Fire Rainbows occur only when the sun is very high in the sky ( more than 58° above the horizon) What's more, the hexagonal ice crystals that make up cirrus clouds must be shaped like thick plates with their faces parallel to the ground.
Fire rainbows are not actually rainbows and have no connection with fires. The true name for this exquisitely beautiful optical effect is “circumhorizontal arc”. The phenomenon can only be viewed under certain precise conditions: the cirrus clouds that act as prisms must be at least 20,000 feet high and the sun must strike them when it is at an elevation of 58 to 68 degrees. Fire rainbows are never seen at locations situated more than 55 degrees north or south.

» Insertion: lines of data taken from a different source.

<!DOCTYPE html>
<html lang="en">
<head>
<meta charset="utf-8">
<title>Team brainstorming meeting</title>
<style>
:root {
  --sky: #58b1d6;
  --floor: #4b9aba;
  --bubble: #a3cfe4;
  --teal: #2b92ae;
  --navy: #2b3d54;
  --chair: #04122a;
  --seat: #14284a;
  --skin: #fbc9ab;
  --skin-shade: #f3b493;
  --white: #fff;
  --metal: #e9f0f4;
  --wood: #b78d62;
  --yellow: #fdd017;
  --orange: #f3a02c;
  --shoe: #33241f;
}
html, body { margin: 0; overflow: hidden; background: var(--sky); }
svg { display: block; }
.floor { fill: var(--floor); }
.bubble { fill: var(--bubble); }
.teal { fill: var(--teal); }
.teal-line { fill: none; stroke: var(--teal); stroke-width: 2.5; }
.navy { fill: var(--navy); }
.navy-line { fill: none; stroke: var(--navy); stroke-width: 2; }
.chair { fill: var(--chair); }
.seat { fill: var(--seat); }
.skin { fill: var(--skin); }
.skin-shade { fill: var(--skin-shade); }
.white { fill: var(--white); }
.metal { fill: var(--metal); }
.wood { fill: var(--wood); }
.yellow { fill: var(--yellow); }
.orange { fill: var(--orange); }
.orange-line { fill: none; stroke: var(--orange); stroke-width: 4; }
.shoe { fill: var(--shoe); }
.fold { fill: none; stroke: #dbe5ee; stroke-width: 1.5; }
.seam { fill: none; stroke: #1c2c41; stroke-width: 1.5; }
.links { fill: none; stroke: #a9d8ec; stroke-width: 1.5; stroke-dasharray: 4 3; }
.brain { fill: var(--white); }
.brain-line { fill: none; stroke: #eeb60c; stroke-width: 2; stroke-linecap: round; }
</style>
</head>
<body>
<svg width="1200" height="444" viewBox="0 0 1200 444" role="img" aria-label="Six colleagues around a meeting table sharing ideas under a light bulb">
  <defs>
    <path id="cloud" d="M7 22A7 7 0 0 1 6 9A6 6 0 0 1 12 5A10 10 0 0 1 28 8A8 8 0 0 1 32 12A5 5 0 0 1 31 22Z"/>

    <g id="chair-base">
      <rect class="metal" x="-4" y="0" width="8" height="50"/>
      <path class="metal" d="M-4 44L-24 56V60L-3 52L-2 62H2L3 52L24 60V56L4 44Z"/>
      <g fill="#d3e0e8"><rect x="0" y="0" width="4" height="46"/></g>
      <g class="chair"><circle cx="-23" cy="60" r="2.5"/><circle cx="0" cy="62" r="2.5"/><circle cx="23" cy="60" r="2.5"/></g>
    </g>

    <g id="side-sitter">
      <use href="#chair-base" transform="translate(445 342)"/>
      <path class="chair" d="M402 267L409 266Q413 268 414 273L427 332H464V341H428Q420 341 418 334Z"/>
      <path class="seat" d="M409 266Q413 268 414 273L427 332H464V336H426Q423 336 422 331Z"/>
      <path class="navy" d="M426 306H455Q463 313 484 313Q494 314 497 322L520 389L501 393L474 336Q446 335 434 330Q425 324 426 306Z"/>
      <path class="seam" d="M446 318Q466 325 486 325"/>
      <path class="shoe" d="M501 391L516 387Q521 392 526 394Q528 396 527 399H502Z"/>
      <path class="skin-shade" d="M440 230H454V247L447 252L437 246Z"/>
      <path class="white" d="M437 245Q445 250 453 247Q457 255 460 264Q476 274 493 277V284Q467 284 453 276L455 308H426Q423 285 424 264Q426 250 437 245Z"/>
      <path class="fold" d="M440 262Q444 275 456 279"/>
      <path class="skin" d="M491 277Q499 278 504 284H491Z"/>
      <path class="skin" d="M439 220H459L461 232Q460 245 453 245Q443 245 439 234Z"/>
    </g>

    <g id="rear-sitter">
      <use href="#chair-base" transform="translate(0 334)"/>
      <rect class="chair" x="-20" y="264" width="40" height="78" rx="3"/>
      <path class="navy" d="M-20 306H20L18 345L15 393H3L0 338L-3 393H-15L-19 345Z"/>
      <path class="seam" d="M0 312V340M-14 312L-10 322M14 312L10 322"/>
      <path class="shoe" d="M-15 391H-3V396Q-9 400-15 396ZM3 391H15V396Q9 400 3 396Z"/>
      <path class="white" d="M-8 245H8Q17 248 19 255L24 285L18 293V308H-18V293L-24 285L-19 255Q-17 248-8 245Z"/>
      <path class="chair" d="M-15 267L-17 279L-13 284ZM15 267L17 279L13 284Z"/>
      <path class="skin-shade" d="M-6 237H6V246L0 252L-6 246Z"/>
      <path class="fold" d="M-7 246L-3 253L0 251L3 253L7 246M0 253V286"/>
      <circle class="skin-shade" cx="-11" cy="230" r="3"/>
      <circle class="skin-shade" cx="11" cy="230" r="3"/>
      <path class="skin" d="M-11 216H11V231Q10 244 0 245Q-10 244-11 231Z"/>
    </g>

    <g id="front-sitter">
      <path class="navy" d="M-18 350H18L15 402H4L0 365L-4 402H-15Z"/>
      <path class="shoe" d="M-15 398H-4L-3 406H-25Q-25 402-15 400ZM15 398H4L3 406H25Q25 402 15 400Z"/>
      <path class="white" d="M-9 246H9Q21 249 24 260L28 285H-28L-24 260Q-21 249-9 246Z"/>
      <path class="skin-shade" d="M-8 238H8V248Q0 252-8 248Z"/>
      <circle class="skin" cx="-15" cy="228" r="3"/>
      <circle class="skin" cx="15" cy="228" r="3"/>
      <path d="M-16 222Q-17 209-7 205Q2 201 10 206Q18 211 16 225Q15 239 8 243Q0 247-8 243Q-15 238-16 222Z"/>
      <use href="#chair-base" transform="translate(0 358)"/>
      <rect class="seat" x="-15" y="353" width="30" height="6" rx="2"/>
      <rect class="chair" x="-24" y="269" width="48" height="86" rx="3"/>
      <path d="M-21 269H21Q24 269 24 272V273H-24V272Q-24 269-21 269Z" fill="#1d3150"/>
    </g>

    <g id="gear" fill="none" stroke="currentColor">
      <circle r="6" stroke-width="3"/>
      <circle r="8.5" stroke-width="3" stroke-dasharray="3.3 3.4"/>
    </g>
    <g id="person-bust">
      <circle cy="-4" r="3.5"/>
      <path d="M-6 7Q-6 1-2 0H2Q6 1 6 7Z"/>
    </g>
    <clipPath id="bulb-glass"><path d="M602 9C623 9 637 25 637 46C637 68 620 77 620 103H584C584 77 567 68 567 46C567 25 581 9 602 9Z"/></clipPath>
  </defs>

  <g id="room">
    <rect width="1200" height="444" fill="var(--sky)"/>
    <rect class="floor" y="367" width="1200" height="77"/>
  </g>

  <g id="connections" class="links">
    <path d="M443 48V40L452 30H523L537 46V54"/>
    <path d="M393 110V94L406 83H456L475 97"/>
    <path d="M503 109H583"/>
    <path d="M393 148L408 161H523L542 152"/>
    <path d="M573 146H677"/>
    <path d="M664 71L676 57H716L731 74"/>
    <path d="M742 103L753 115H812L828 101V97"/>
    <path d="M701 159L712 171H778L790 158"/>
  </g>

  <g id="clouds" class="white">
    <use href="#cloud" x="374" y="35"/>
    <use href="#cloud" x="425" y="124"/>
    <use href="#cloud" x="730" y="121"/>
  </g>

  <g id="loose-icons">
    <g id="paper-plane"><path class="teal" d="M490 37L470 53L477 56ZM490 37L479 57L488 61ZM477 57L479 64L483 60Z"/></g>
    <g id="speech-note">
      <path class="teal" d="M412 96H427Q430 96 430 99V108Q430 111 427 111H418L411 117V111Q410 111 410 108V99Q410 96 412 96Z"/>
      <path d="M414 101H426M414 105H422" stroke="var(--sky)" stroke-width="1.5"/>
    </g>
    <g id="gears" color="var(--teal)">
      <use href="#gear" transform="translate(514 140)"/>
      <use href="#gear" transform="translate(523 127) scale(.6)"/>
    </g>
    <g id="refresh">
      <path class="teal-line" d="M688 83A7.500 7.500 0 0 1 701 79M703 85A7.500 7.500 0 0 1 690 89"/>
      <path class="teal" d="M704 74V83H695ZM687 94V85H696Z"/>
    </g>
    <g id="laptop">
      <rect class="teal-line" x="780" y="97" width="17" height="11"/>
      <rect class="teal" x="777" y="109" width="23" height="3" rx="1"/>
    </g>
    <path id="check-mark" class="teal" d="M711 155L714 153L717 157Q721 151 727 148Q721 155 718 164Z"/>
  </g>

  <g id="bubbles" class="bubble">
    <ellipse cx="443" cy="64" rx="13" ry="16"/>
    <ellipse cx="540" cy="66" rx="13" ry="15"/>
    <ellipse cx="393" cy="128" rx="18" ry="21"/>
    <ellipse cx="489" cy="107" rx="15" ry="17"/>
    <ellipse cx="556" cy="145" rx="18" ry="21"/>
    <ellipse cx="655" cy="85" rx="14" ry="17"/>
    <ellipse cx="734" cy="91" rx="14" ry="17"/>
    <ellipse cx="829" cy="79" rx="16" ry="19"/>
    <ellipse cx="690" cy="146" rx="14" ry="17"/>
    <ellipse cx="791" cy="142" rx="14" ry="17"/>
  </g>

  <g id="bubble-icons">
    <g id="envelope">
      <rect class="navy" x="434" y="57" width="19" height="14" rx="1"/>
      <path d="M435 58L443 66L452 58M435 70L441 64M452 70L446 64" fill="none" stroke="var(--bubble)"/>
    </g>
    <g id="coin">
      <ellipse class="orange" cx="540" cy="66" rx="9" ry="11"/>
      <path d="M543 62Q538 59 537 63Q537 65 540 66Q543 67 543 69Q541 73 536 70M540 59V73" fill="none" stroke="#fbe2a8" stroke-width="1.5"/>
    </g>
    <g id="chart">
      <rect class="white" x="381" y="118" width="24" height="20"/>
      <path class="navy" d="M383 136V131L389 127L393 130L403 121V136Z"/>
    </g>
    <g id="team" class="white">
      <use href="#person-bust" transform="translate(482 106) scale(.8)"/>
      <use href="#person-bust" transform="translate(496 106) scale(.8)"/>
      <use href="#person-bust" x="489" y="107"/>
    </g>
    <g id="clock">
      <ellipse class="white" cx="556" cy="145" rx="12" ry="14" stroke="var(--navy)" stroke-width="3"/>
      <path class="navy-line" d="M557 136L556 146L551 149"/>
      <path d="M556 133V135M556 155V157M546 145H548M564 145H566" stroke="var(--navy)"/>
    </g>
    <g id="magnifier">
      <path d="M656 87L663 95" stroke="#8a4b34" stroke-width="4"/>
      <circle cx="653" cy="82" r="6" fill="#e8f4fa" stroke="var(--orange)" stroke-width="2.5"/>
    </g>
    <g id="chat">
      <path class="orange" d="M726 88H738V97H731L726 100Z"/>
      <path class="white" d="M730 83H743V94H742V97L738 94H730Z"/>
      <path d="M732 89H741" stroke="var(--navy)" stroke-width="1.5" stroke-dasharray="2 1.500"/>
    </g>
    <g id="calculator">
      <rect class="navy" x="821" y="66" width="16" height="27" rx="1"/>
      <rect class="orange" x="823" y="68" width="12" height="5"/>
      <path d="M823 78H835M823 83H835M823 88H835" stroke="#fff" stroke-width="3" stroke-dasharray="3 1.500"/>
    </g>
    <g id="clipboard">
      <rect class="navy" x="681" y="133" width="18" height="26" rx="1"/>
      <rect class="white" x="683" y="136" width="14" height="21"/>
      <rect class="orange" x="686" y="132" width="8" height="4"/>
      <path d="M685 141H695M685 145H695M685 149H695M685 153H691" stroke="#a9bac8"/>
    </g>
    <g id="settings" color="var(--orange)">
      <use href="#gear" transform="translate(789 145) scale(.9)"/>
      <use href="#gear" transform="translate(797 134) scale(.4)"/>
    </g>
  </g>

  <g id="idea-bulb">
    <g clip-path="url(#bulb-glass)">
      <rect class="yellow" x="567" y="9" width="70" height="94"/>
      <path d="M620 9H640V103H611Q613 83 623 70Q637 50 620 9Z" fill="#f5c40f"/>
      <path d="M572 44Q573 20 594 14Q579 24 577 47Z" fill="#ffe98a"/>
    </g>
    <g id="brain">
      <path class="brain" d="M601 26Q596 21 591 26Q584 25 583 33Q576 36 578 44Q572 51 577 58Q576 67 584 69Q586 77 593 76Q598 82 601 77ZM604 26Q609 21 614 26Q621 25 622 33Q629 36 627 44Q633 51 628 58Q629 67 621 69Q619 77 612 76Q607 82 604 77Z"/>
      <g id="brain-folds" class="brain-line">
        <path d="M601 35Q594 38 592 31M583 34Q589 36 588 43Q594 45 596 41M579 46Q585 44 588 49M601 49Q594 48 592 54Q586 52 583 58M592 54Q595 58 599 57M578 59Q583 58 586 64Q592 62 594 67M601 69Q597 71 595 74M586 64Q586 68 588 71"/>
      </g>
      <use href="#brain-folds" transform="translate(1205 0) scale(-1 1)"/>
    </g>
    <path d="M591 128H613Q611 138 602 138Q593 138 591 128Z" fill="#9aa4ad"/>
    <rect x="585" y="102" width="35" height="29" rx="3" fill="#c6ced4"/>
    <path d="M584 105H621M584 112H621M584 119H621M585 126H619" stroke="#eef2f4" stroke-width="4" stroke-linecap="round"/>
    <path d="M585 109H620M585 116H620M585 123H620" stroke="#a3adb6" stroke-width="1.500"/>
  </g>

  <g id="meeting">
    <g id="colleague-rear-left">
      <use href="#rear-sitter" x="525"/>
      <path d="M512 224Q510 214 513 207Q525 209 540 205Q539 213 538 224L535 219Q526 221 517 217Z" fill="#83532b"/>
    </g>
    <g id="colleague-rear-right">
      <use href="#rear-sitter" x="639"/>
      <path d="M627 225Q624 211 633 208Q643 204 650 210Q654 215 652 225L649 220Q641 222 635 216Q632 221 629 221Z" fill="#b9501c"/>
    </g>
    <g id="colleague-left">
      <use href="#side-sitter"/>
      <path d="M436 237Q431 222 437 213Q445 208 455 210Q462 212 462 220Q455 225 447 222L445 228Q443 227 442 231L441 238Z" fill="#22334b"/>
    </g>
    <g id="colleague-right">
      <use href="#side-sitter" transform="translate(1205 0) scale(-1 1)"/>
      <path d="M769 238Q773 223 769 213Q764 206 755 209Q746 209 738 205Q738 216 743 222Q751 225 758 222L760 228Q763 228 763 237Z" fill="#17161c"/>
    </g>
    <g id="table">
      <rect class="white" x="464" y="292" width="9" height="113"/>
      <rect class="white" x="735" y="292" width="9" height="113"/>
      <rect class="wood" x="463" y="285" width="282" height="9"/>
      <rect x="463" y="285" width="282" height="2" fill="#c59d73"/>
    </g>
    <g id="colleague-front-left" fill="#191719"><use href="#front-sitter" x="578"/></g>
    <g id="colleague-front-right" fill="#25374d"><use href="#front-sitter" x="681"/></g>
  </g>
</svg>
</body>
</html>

Rainbow. I think this phenomenon is called sky fire or fire rainbows? I saw one in the sky over Chicago (April 2013). It lasted about 40 minutes and was truly awe inspiring. It changed color and intensity slowly and at times was only partially visible behind a veil of bright cumulus clouds. I was driving to work at the time so was unable to take pictures.